#11

Just wondering, but with these high tax rates what do the average person actually get in return from the government? I dont live in the UK or have ever been in the UK so im interested to know…


#12

“Free” health care.
lol


#13

“no such thing as a free lunch” my economics professor once told me.


#14

which is why taxes exist, i assume.


#15

He also told me “no one will spend your money as carefully as you do.” He liked to call taxes a legal form of what a thief does.


#16

Your proffessor sounds like he is pushing a personal agenda, more than teaching. Maybe is isn’t familiar with the economies of scale that large nationalised institutions can achieve over private ones? In particular, ask him about the relative proportion of Us and UK healthcare costs that are spent on bureaucracy, rather than medical care.


#17

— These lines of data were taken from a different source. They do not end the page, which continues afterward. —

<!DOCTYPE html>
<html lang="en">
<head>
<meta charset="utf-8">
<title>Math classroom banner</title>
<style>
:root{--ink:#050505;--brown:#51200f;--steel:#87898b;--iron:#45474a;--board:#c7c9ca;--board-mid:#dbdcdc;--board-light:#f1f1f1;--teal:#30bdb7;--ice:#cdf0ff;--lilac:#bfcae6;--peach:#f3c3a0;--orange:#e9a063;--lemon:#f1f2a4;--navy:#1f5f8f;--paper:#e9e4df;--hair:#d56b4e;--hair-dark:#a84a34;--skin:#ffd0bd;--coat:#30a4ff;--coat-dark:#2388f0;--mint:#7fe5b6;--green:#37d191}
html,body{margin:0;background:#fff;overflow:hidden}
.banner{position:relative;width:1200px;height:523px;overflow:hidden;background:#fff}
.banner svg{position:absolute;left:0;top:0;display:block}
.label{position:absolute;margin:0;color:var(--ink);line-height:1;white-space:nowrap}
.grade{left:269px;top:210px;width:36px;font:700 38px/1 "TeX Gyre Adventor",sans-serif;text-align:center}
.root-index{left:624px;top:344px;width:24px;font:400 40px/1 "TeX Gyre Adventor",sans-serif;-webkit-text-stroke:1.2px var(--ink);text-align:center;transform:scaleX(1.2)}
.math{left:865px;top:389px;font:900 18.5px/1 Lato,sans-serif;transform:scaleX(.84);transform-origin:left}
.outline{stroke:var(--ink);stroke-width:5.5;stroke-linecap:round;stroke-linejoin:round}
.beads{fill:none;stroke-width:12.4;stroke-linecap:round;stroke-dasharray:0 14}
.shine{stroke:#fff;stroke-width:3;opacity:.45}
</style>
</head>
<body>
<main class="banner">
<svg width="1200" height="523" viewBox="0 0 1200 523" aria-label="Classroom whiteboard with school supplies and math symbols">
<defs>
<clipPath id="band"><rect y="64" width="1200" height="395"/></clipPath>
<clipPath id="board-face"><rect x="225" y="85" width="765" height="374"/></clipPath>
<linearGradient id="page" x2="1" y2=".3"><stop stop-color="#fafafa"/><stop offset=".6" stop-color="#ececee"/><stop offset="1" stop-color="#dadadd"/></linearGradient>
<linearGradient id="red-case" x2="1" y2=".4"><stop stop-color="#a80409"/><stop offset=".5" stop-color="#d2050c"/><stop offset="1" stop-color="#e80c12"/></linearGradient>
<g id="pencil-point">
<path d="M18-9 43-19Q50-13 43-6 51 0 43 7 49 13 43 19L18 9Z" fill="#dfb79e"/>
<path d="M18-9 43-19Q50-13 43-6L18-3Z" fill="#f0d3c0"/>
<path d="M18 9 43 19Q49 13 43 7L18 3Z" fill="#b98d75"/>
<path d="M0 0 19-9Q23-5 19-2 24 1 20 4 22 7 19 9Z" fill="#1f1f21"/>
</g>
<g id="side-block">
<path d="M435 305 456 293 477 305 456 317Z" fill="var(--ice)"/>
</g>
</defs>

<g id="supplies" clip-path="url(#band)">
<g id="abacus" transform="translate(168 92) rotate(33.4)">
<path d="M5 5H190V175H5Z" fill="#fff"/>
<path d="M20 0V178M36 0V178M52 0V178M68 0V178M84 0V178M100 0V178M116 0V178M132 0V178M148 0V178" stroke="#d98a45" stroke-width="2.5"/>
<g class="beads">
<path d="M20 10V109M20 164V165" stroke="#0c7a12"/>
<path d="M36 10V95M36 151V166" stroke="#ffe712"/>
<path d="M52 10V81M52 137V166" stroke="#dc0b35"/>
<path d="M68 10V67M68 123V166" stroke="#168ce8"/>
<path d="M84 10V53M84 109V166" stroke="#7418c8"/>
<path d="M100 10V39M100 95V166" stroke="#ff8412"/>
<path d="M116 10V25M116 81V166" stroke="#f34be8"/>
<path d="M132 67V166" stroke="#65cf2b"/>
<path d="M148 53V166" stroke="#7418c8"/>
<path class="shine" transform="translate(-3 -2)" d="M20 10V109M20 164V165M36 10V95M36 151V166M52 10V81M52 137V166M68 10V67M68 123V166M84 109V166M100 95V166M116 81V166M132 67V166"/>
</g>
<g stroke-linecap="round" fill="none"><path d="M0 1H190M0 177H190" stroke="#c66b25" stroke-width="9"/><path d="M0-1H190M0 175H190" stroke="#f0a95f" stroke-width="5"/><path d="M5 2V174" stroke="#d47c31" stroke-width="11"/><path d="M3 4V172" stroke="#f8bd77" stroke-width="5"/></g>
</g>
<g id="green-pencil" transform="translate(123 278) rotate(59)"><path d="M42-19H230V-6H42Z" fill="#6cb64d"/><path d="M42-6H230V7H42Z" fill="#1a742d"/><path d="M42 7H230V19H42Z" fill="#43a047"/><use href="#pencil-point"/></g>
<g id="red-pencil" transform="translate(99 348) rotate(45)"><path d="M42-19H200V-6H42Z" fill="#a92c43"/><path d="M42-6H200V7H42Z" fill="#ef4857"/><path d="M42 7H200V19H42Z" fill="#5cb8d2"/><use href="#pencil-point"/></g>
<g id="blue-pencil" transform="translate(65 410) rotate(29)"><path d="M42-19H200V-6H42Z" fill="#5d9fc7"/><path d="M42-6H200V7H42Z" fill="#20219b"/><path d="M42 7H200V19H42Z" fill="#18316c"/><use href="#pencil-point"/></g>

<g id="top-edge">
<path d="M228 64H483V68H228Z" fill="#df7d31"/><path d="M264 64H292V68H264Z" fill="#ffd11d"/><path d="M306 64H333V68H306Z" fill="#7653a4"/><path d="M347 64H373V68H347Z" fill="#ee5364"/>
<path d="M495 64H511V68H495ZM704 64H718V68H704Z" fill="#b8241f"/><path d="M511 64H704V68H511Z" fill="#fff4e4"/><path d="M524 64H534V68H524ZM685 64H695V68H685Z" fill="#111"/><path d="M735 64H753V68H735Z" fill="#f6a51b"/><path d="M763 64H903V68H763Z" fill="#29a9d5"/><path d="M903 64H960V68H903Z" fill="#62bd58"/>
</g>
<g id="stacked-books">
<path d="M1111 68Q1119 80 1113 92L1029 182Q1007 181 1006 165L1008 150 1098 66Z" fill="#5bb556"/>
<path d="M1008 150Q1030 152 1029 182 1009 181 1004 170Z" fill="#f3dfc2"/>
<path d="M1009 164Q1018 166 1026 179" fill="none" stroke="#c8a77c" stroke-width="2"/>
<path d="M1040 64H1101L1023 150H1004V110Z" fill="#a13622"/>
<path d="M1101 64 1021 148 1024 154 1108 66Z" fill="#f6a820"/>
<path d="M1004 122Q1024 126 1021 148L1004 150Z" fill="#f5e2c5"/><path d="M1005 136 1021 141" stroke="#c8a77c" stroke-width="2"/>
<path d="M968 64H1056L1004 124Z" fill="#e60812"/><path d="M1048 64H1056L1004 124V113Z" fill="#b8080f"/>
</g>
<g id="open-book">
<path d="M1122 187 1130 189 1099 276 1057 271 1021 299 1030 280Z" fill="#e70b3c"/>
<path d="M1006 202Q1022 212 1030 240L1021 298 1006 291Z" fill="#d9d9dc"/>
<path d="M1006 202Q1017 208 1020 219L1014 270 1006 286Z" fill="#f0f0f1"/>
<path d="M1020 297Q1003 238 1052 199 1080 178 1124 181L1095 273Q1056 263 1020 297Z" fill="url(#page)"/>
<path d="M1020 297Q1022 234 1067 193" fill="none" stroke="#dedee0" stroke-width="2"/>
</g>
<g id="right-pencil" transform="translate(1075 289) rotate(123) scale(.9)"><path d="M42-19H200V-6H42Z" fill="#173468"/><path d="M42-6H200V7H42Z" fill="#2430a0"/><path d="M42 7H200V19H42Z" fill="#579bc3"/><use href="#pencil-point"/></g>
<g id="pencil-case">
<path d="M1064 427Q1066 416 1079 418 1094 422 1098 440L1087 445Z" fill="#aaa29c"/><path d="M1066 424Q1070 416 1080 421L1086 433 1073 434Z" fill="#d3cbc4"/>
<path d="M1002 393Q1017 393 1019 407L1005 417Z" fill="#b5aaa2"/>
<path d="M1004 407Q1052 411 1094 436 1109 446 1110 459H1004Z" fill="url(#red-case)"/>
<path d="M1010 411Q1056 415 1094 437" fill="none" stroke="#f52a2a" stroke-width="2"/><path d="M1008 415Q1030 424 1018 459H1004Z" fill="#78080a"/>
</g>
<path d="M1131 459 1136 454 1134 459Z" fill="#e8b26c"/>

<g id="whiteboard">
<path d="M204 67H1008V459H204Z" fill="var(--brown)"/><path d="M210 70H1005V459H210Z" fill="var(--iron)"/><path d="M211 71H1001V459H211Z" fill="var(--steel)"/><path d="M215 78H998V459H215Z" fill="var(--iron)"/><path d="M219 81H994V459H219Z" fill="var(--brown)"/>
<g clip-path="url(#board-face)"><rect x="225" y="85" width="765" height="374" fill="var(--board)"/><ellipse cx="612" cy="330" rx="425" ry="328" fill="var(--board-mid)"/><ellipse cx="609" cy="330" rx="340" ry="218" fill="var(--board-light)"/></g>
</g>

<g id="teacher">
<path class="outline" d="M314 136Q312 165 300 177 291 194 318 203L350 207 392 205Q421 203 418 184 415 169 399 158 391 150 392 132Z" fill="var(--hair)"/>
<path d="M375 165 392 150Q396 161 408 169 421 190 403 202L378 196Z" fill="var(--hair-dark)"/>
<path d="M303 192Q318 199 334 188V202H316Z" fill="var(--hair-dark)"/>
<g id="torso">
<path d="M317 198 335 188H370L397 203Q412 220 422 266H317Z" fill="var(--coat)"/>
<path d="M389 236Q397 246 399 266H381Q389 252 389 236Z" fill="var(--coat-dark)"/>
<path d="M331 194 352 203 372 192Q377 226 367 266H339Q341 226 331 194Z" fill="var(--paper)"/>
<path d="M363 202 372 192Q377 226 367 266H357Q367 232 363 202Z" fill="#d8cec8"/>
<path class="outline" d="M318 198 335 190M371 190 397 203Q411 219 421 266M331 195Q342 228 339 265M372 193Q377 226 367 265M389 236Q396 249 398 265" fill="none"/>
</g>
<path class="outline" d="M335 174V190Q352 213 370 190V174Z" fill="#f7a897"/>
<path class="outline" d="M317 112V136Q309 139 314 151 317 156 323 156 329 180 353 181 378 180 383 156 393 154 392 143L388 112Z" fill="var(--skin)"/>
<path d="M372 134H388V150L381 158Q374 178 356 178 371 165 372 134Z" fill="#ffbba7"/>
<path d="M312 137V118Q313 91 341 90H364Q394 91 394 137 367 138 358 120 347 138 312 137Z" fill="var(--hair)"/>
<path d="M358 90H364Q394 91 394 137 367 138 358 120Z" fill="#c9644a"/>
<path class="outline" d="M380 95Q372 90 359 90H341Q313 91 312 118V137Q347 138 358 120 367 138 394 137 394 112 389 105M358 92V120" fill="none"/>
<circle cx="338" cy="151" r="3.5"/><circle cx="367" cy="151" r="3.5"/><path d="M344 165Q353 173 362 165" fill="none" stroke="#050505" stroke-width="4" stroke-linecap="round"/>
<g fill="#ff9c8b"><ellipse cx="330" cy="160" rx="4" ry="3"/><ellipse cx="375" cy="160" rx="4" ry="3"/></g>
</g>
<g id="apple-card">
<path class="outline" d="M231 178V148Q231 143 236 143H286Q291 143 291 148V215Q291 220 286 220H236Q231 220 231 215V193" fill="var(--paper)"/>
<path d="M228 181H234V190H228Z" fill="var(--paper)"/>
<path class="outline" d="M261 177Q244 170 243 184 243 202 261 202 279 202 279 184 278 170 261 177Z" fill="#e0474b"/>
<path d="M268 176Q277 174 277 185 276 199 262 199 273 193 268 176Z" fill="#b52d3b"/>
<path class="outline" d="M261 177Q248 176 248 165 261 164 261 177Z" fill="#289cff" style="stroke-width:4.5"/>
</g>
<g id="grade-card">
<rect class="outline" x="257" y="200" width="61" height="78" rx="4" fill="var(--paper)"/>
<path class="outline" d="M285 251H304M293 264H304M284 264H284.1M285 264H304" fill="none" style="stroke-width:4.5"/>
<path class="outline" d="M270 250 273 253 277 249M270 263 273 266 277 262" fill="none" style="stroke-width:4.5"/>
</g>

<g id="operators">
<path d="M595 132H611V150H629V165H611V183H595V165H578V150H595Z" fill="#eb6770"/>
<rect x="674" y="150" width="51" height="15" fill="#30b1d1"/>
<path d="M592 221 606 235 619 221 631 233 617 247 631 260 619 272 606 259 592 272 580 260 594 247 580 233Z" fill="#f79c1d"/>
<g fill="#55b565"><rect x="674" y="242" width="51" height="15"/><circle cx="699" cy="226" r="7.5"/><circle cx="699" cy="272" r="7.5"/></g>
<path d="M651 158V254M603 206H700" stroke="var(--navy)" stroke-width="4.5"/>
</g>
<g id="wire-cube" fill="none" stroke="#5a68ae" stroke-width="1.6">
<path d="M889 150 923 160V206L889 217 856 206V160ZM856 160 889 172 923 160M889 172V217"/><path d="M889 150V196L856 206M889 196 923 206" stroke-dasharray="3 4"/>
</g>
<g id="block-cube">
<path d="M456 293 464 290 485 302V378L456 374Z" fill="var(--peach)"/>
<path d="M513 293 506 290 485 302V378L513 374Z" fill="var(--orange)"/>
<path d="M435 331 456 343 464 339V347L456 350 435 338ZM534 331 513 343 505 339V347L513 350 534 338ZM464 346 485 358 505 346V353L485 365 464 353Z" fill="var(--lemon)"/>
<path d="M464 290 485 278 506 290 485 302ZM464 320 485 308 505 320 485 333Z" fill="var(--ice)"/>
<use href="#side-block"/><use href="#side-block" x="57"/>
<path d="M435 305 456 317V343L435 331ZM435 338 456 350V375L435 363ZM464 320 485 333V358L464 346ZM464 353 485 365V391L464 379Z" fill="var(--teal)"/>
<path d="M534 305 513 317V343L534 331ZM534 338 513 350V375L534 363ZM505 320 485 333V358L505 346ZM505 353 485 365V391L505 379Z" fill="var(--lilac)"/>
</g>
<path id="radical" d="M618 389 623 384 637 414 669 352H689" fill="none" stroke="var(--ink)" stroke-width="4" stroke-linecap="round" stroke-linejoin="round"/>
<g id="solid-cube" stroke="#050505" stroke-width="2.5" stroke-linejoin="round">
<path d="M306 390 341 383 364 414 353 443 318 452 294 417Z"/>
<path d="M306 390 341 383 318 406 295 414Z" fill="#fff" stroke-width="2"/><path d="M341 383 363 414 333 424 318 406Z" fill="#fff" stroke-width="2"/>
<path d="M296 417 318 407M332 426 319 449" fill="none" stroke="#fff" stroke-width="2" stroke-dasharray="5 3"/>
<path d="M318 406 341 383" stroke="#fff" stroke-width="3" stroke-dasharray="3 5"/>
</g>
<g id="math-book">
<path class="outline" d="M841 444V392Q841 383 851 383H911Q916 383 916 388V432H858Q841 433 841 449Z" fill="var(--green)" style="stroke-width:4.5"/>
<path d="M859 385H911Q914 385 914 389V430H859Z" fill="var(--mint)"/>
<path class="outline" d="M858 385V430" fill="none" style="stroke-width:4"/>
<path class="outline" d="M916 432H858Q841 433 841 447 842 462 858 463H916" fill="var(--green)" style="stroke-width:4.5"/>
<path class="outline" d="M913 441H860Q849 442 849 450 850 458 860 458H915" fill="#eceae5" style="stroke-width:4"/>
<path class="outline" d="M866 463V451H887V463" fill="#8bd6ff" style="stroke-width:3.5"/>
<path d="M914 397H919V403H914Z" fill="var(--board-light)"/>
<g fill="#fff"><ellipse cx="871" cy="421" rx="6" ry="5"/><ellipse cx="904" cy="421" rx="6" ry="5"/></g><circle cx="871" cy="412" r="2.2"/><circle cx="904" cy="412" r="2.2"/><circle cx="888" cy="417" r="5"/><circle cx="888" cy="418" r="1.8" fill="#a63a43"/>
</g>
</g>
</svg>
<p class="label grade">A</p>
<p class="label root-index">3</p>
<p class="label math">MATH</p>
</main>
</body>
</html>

That was several years ago. In the classroom it was strictly economics. You couldn’t tell where he stood on the issues. I only learned where he stood on the issues years later after hearing him speak. I’m sure if I did ask him about healthcare, he’d say leave it to private enterprise. I’d have to agree. A guy I know who grew up in the UK and Canada said healthcare in those countries is great until you actually have to use it.


#18

So, I’m guessing he’s not one of the 50 million people in the U.S. with no health insurance at all (either because their employers doesn’t provide it, or as a result of underwriting)?


#19

I still live in the UK> There can be little doubt that the NHS is far from perfect. However, it’s good points are that you know you are always getting the best treatment the NHS can provide, There is not a suggestion that because you are unemployed or on a low wage you are getting drug A where the guy next to you gets drug B.
Thats pretty cool.
I’ve known various people who have used the NHS to get ongoing medical treatment that would cost an absolute fortune, and of course it didn’t cost them anything. Imagine your doctor telling you what treatment you need, and never having to mention the cost at all. That’s pretty awesome. the last thing you need when ill is stress over how to pay for it.
I’m a strongly pro-free-market kinda guy, but the NHS just seems to be so more efficient than having private companies suing people over whether or not they are liable, all the time while people lie on a hospital bed wondering if they will OK the treatment.
Imagine all the money spent on US healthcare lawyers going into doctors instead :smiley:


#20

The 50% tax rate is nothing compare to the tax rates we got here in Denmark.
If we earn more then 347.200 Danish Kroner (about 41.237 pounds) a year, then our tax rate for anything over the £41.237 is 59,49% …
I pay about 49% in tax at the moment my self … and I only earn about £38.800 a year(260.000 Danish kroner)

Denmark have the 2th highest tax rate in Europe, from what I can see here on the internet its only Belgium who got a higher tax level then DK.